With a movie title like True Story, it’s no surprise that, yes, it’s based on a true story–incidentally, a book based on a true story. Re-telling the recent tale of Michael Finkel (Jonah Hill), a journalist for The New York Times who was summarily fired after fabricating the details of a piece about the African slave trade, Rupert Goold does his best to bring intrigue to a dialogue-heavy screenplay.

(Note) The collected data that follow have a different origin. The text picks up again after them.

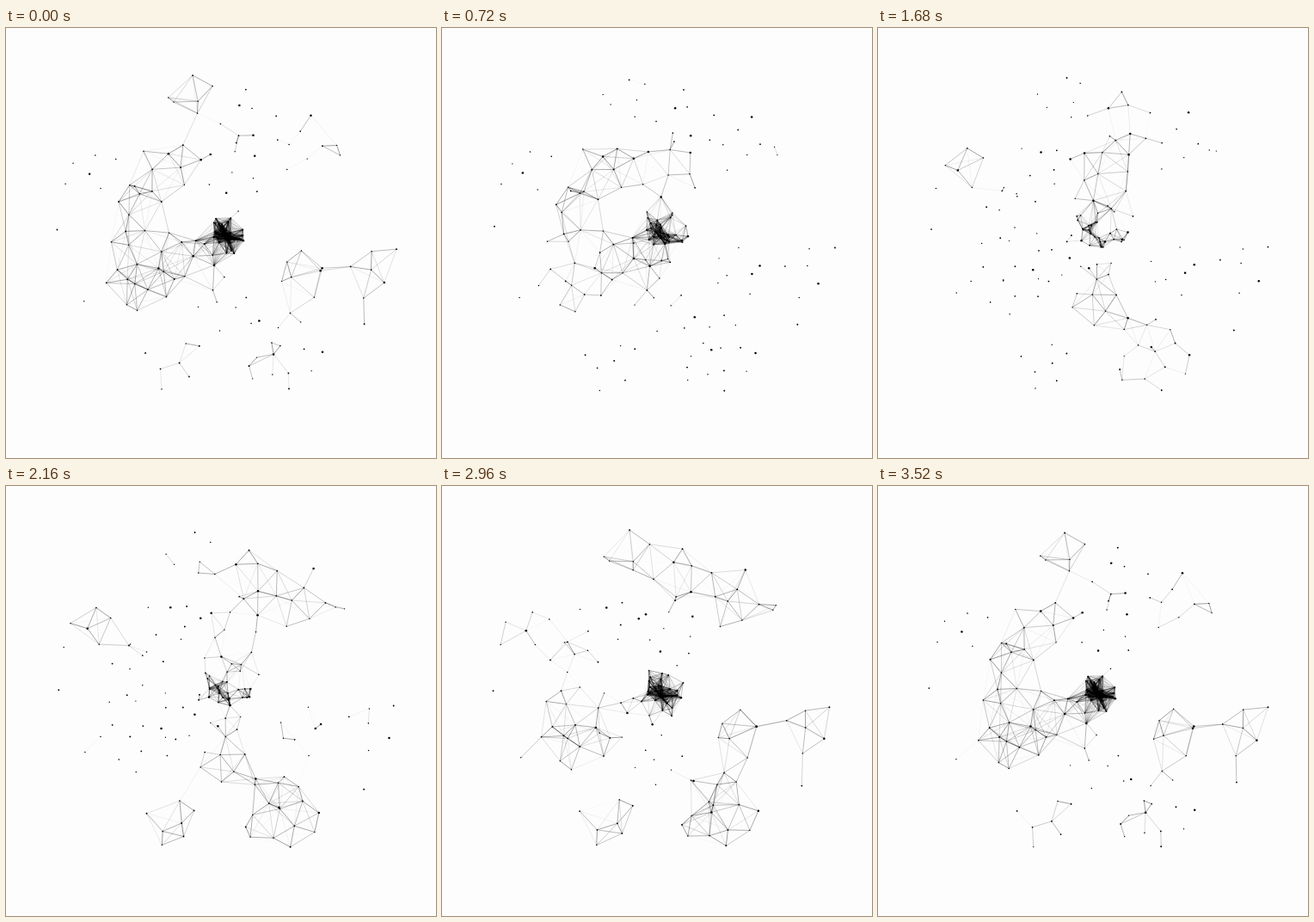
These frames come from a looping animation (500 px wide and 500 px high, 3600 ms). An HTML page with a canvas:

```html
<!DOCTYPE html>
<html lang="en">
<head>
<meta charset="utf-8">
<title>Drifting network</title>
<style>
  html, body { margin: 0; width: 100%; height: 100%; overflow: hidden; background: #fdfdfd; }
  canvas { display: block; }
</style>
</head>
<body>
<canvas id="stage" width="500" height="500"></canvas>
<script>
const ctx = document.getElementById("stage").getContext("2d");
const LOOP = 3600, STEP = 80, TAU = Math.PI * 2;
const GOLDEN_ANGLE = Math.PI * (3 - Math.sqrt(5));
const CENTER = { x: 253, y: 243 };
const REACH = 50;

// Each cluster links up most strongly at its peak time (ms).
const CLUSTERS = [
  { x: 212, y: 82, count: 6, peak: 3200 },
  { x: 288, y: 105, count: 8, peak: 2400 },
  { x: 345, y: 145, count: 5, peak: 2750 },
  { x: 192, y: 158, count: 8, peak: 500 },
  { x: 102, y: 165, count: 5, peak: 2100 },
  { x: 155, y: 215, count: 8, peak: 300 },
  { x: 152, y: 290, count: 13, peak: 3550 },
  { x: 215, y: 272, count: 7, peak: 300 },
  { x: 197, y: 390, count: 7, peak: 2750 },
  { x: 322, y: 378, count: 13, peak: 2500 },
  { x: 427, y: 275, count: 6, peak: 3150 },
  { x: 338, y: 284, count: 6, peak: 3050 },
  { x: 268, y: 175, count: 9, peak: 1400 },
  { x: 262, y: 322, count: 7, peak: 1700 }
];

let seed = 29;
function random() {
  seed = (seed * 16807) % 2147483647;
  return seed / 2147483647;
}
const between = (low, high) => low + random() * (high - low);
const clamp = value => Math.max(0, Math.min(1, value));
const wave = (time, peak) => Math.cos((time - peak) / LOOP * TAU);

const points = [];

function addPoint(x, y, peak, { bias = 0.52, swing = 0.75, breath = 0 } = {}) {
  points.push({
    x, y, peak, bias, swing, breath,
    driftX: between(1, 5), driftY: between(1, 5),
    peakX: random() * LOOP, peakY: random() * LOOP,
    size: random() < 0.15 ? 1.25 : between(0.65, 0.95)
  });
}

// An even, slightly loosened disc of points.
function addCluster({ x, y, count, peak }) {
  const spread = 14 * Math.sqrt(count);
  const turn = random() * TAU;
  for (let i = 0; i < count; i++) {
    const radius = spread * Math.sqrt((i + 0.5) / count);
    const angle = turn + i * GOLDEN_ANGLE;
    addPoint(
      x + radius * Math.cos(angle) + between(-5, 5),
      y + radius * Math.sin(angle) + between(-5, 5),
      peak + between(-150, 150)
    );
  }
}

function addRing(count, inner, outer, peakOf, style) {
  for (let i = 0; i < count; i++) {
    const radius = between(inner, outer);
    const angle = random() * TAU;
    addPoint(CENTER.x + radius * Math.cos(angle), CENTER.y + radius * Math.sin(angle), peakOf(), style);
  }
}

CLUSTERS.forEach(addCluster);
addRing(38, 2, 40, () => 3500, { bias: 0.5, swing: 0.1, breath: 0.3 });
addRing(14, 100, 195, () => between(2400, 3400));

function place(point, time) {
  const scale = 1 - point.breath * wave(time, 3500);
  return {
    x: CENTER.x + (point.x - CENTER.x) * scale + point.driftX * wave(time, point.peakX),
    y: CENTER.y + (point.y - CENTER.y) * scale + point.driftY * wave(time, point.peakY),
    size: point.size,
    reach: REACH * clamp(point.bias + point.swing * wave(time, point.peak))
  };
}

function drawLink(a, b) {
  const reach = (a.reach + b.reach) / 2;
  const distance = Math.hypot(a.x - b.x, a.y - b.y);
  if (distance >= reach) return;
  ctx.globalAlpha = Math.min(0.75, 1.3 * (1 - distance / reach));
  ctx.beginPath();
  ctx.moveTo(a.x, a.y);
  ctx.lineTo(b.x, b.y);
  ctx.stroke();
}

function drawDot(dot) {
  ctx.beginPath();
  ctx.arc(dot.x, dot.y, dot.size, 0, TAU);
  ctx.fill();
}

function draw(time) {
  ctx.globalAlpha = 1;
  ctx.fillStyle = "#fdfdfd";
  ctx.fillRect(0, 0, 500, 500);
  const dots = points.map(point => place(point, time));
  ctx.strokeStyle = "#000";
  ctx.lineWidth = 0.5;
  dots.forEach((a, i) => dots.slice(i + 1).forEach(b => drawLink(a, b)));
  ctx.globalAlpha = 1;
  ctx.fillStyle = "#000";
  dots.forEach(drawDot);
}

const start = performance.now();
function tick() {
  const elapsed = (performance.now() - start) % LOOP;
  draw(Math.floor(elapsed / STEP) * STEP);
  requestAnimationFrame(tick);
}
tick();
</script>
</body>
</html>
```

It is quite possibly Goold’s robust background in directing theater that makes the movie feel rather claustrophobic, rarely changing settings and often staying on one scene for far longer than is normal in your average film. Finkel’s fall from journalistic grace forces him to rejoin his wife, Jill (Felicity Jones), in Bozeman, Montana, where an unlikely news story falls into his lap. After a writer for The Oregonian contacts him about his feelings on Christian Longo (James Franco), a man who just murdered his wife and three kids, using Michael Finkel’s name as a false identity while on the run from the law, Finkel becomes fascinated by Longo’s character and what possible reason he could have for honing in on using his byline. So curious, in fact, that Finkel reaches out to him and goes to visit him in the Lincoln County, Oregon prison.
From the get-go, there is something eerie–almost steely–about Longo, who is unflappable in the face of his accusations, instead intimating to Finkel that he’s innocent. Convinced this could be the story that might be able to resuscitate his career, Finkel is eager to tell “Longo’s side” of what happened, in book form no less. The pitch garners the interest of HarperCollins, spurring Finkel on to dig deeper into whatever Longo is hiding and who he’s “protecting.”
The more involved he becomes, the more susceptible he is to Longo’s crocodile tears, much to the disgust of his dead wife’s family and the prosecutor, Greg Ganley (Robert John Burke a.k.a. Bart Bass from Gossip Girl). “You had a choice of so many stories to tell, and you chose his,” remarks MaryJane Longo’s (Maria Dizzia) sister. By the time Finkel realizes the trap he’s fallen into, he’s lost an irreparable amount of honor and integrity.
In the meantime, the Perry Smith/Truman Capote relationship they’ve cultivated has been reversed against Finkel in the Capote role. He’s the one who’s been studied and duped by Longo from his seemingly harmless Smith station in prison. And yet, while comparisons can be drawn between the plot of In Cold Blood and True Story, one would still rather read the former or watch Capote.